The Weekly Newsletter of MIT Linguistics

Ling Lunch 11/4 - Tania Ionin

Speaker: Tania Ionin
Title: Long-distance indefinites: an experimental perspective
Time: Thursday, November 4, 12:30-1:45pm
Location: 32-D461

It is well-known that English indefinites are able to escape scope islands such as relative clauses (as in (1)), obtaining widest scope readings (WSR, (2a)), and intermediate scope readings (ISR, (2b)), in addition to narrow-scope readings (NSR, (2c)) (Farkas 1981, Fodor & Sag 1982, and much subsequent literature). Theories of long-distance scope of indefinites include the choice-function approach (Reinhart 1997, Winter 1997, Kratzer 1998, among others), the implicit domain restriction approach (Schwarzschild 2002, among others), and the topicality approach (Endriss 2009, among others).

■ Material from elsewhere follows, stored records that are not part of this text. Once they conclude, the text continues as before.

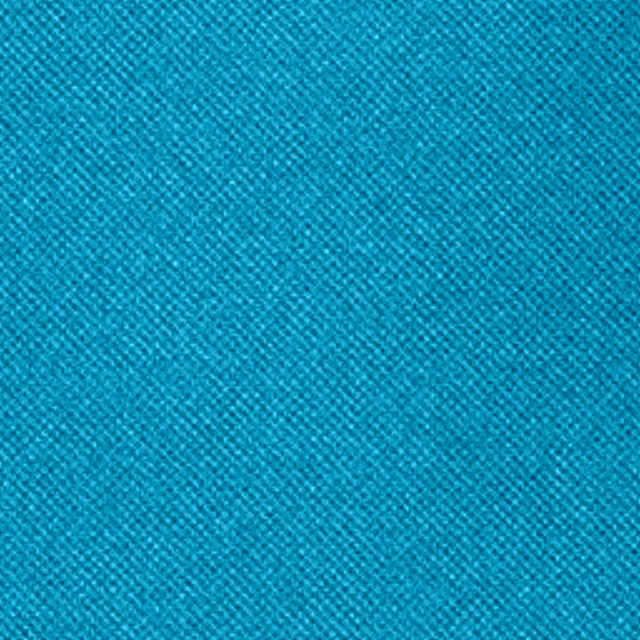
Give the GLSL for this texture, as a Shadertoy shader.

```glsl
// Turquoise woven cloth: two sets of fine diagonal threads cross in a lattice,
// the falling set being the stronger. Thread waves, random glints and pits,
// fibre grain and broad shading add up to one tone, which is then coloured.

#define ACROSS 51.0        // threads met along the lower edge
#define DOWN 51.0          // threads met along the left edge
#define FALLING 1.02       // contrast of the threads falling to the right
#define RISING 0.5         // contrast of the threads rising to the right
#define WOBBLE 0.22        // thread drift, in thread spacings
#define GRAIN_CELLS 256.0  // fibre grain cells across the canvas
#define GRAIN 3.3          // strength of the fibre grain
#define GLINT 1.3          // brightness of raised crossings
#define PIT 1.2            // darkness of deep gaps
#define BASE vec3(0.02, 0.56, 0.71)
#define TONE_STEP vec3(0.03, 0.073, 0.075)

const float TAU = 6.2831853;

float hash(vec2 p) {
    vec3 q = fract(p.xyx * vec3(0.1031, 0.1030, 0.0973));
    q += dot(q, q.yzx + 33.33);
    return fract((q.x + q.y) * q.z);
}

// Smooth value noise, centred on zero
float noise(vec2 p) {
    vec2 i = floor(p), f = fract(p);
    f = f * f * (3.0 - 2.0 * f);
    float low = mix(hash(i), hash(i + vec2(1.0, 0.0)), f.x);
    float high = mix(hash(i + vec2(0.0, 1.0)), hash(i + 1.0), f.x);
    return mix(low, high, f.y) - 0.5;
}

// Thread lattice with random variation at each crossing and gap
float weave(vec2 uv) {
    vec2 count = uv * vec2(ACROSS, DOWN);
    vec2 thread = vec2(count.x + count.y, count.x - count.y);
    thread += WOBBLE * vec2(noise(uv * 16.0 + 7.0), noise(uv * 16.0 + 41.0));
    vec2 wave = cos(TAU * thread);

    // Wear softens some patches and sharpens others
    float sharpness = 1.0 + 0.6 * noise(uv * 24.0 + 90.0);
    float tone = sharpness * dot(wave, vec2(FALLING, RISING));

    // Both profiles fade to zero at the borders of their cells
    vec2 raised = 0.5 + 0.5 * wave;
    vec2 sunken = 1.0 - raised;
    float glint = pow(hash(floor(thread + 0.5) + 200.0), 4.0);
    float pit = pow(hash(floor(thread) + 500.0), 4.0);
    tone += GLINT * glint * raised.x * raised.y;
    tone -= PIT * pit * sunken.x * sunken.y;
    return tone;
}

// Broad light, dimmer towards the right and the upper right corner
float shading(vec2 uv) {
    float dim = smoothstep(0.45, 1.1, uv.x) * (0.4 + 0.35 * uv.y);
    return 0.18 - dim + 0.45 * noise(uv * 4.0 + 3.0);
}

void mainImage(out vec4 fragColor, in vec2 fragCoord) {
    vec2 uv = fragCoord / iResolution.xy;

    float tone = weave(uv) + shading(uv);
    tone += GRAIN * noise(uv * GRAIN_CELLS);

    // Bright fibres wash out slightly towards white
    vec3 color = BASE + TONE_STEP * tone;
    color.r += 0.015 * tone * max(tone, 0.0);
    fragColor = vec4(clamp(color, 0.0, 1.0), 1.0);
}
```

(1) Every student read every book that a professor assigned.
(2) a. WSR: a professor>every student>every book: There is a specific professor such that every student read every book that this professor assigned.
b. ISR: every student>a professor>every book: For every student, there is a (potentially different) professor such that the student read every book that this professor assigned.
c. NSR: every student>every book>a professor: Every student read every book that was assigned by any professor.

While many theoretical points rely on rather subtle judgments, there has been very little experimental investigation into native English speakers judgments’ of indefinite long-distance scope. The present work aims to fill this gap, by experimentally testing the availability of long-distance scope readings, using truth-value judgment tasks with adult, linguistically naive native English speakers. The goals of this research program are (i) to collect empirical data on which factors facilitate long-distance scope readings; and (ii) to test the predictions of specific semantic theories of indefinite scope. This talk will report on four studies testing indefinites in relative clause island configurations such as (1). Study 1 compares the availability of long-distance scope for ‘a’ indefinites vs. ‘a certain’ indefinites. Study 2 examines whether modification inside ‘a’ indefinites facilitates long-distance scope. Study 3 examines the avability of functional vs. non-functional ISRs for both ‘a’ and ‘a certain’ indefinites. Study 4 compares bare and modified numeral indefinites, as well as considering collective and distributive long-distance readings. Taken together, the findings across the four studies pose problems for the choice function approaches while offering tentative support for the topicality approach. More work remains to be done, and planned future studies will be discussed.